Since bringing Dakota home, I have purchased a dog crate, a leash and collar, puppy toys, fluffy fleece bed and other small assorted dog related things. I can't seem to walk into a dog store without making a purchase. I figure these start up purchases will dwindle as I obtain all that I need for this newest member of my family, but I now realize how silly it is for me to continue on with the Compact. Not that I can't do that Compact, just that when I figure I really need something, I will buy it regardless of the Compact. With the fear of puppy diseases, I didn't want a used dog crate and who can bring home a new puppy without getting it a new collar?

Being on the Compact has brought about an awareness of consumption for me and that is what it ultimately is supposed to do. To make people think about how and why they spend. To figure out new ways of obtaining things they feel they need, either through borrowing or recycling. Being on the Compact made me understand that I do a pretty good job of not spending but encouraged me to look at other more environmentally sound ways of getting the things I feel I need. Watching what I buy will not change because I leave the Compact. The joy of finding a cool outfit at the thrift store or browsing the library shelves won't change just because I leave the Compact. I will now be free to spend, but for me the joy isn't in the act of buying, it is in the act of living. I'd rather spend my time walking Dakota than shop. That is the idea of the Compact really. To get people focused on finding joy in places outside of the shopping mall.

The pictures above are of Dakota enjoying her first rainstorm from the comfort of our front porch. She did venture off of the porch for a bit and wondered about the big raindrops hitting her on the head. It is so fun to watch her explore her world as she finds wonder in the things that I have long ago taken for granted.

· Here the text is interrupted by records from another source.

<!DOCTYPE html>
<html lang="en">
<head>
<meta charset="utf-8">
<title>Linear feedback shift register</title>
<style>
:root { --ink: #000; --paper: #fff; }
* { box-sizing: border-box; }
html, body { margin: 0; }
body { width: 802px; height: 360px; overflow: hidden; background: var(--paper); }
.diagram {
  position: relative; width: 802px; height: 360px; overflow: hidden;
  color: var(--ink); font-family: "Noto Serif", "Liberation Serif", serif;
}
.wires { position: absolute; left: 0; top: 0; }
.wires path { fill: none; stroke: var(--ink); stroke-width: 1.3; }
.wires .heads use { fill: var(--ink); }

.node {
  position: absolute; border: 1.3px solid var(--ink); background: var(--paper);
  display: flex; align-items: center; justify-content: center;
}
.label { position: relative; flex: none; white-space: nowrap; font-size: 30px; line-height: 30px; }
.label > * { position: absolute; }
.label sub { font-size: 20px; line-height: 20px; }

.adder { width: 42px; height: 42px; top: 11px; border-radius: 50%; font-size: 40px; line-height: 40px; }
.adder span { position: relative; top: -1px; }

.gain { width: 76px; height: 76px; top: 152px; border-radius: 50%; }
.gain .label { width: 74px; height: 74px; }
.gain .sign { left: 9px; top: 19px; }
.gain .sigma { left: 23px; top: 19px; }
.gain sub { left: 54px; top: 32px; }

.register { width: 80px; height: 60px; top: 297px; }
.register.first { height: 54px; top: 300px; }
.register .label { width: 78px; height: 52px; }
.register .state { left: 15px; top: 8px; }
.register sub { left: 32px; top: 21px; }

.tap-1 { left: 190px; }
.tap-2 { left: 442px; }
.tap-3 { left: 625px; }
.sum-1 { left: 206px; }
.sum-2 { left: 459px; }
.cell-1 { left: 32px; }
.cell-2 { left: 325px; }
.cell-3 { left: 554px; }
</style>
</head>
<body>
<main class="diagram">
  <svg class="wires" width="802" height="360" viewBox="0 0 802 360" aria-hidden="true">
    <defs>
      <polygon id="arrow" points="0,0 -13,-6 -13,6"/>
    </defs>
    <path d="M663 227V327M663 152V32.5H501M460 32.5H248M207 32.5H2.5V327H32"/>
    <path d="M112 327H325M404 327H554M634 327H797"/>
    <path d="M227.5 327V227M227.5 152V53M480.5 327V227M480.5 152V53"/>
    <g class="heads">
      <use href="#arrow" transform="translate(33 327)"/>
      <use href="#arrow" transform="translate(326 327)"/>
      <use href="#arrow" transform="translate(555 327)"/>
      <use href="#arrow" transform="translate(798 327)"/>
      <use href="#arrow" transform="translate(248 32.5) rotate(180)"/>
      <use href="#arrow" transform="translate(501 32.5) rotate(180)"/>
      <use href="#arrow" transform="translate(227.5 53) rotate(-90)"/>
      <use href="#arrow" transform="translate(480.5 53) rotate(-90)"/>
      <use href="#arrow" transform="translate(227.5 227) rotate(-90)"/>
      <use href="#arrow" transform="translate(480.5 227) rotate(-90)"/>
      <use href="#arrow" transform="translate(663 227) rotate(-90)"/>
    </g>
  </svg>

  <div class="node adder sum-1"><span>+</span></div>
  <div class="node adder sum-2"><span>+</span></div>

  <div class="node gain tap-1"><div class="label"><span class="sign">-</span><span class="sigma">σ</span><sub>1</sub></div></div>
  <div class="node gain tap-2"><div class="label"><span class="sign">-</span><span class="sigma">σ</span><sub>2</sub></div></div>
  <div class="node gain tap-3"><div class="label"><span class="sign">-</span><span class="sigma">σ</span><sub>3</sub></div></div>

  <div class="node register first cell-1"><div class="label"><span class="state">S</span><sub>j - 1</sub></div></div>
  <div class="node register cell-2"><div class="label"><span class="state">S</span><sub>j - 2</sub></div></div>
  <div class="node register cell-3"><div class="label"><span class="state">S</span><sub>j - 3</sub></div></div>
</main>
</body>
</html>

Thursday, July 1, 2010

Welcome Dakota!

We just picked up our new chocolate puppy last Saturday and we are so excited to have her join our family!
Our first at first sight!

Here is Dakota at home...such beautiful eyes...

Dakota wondering what to tear into next...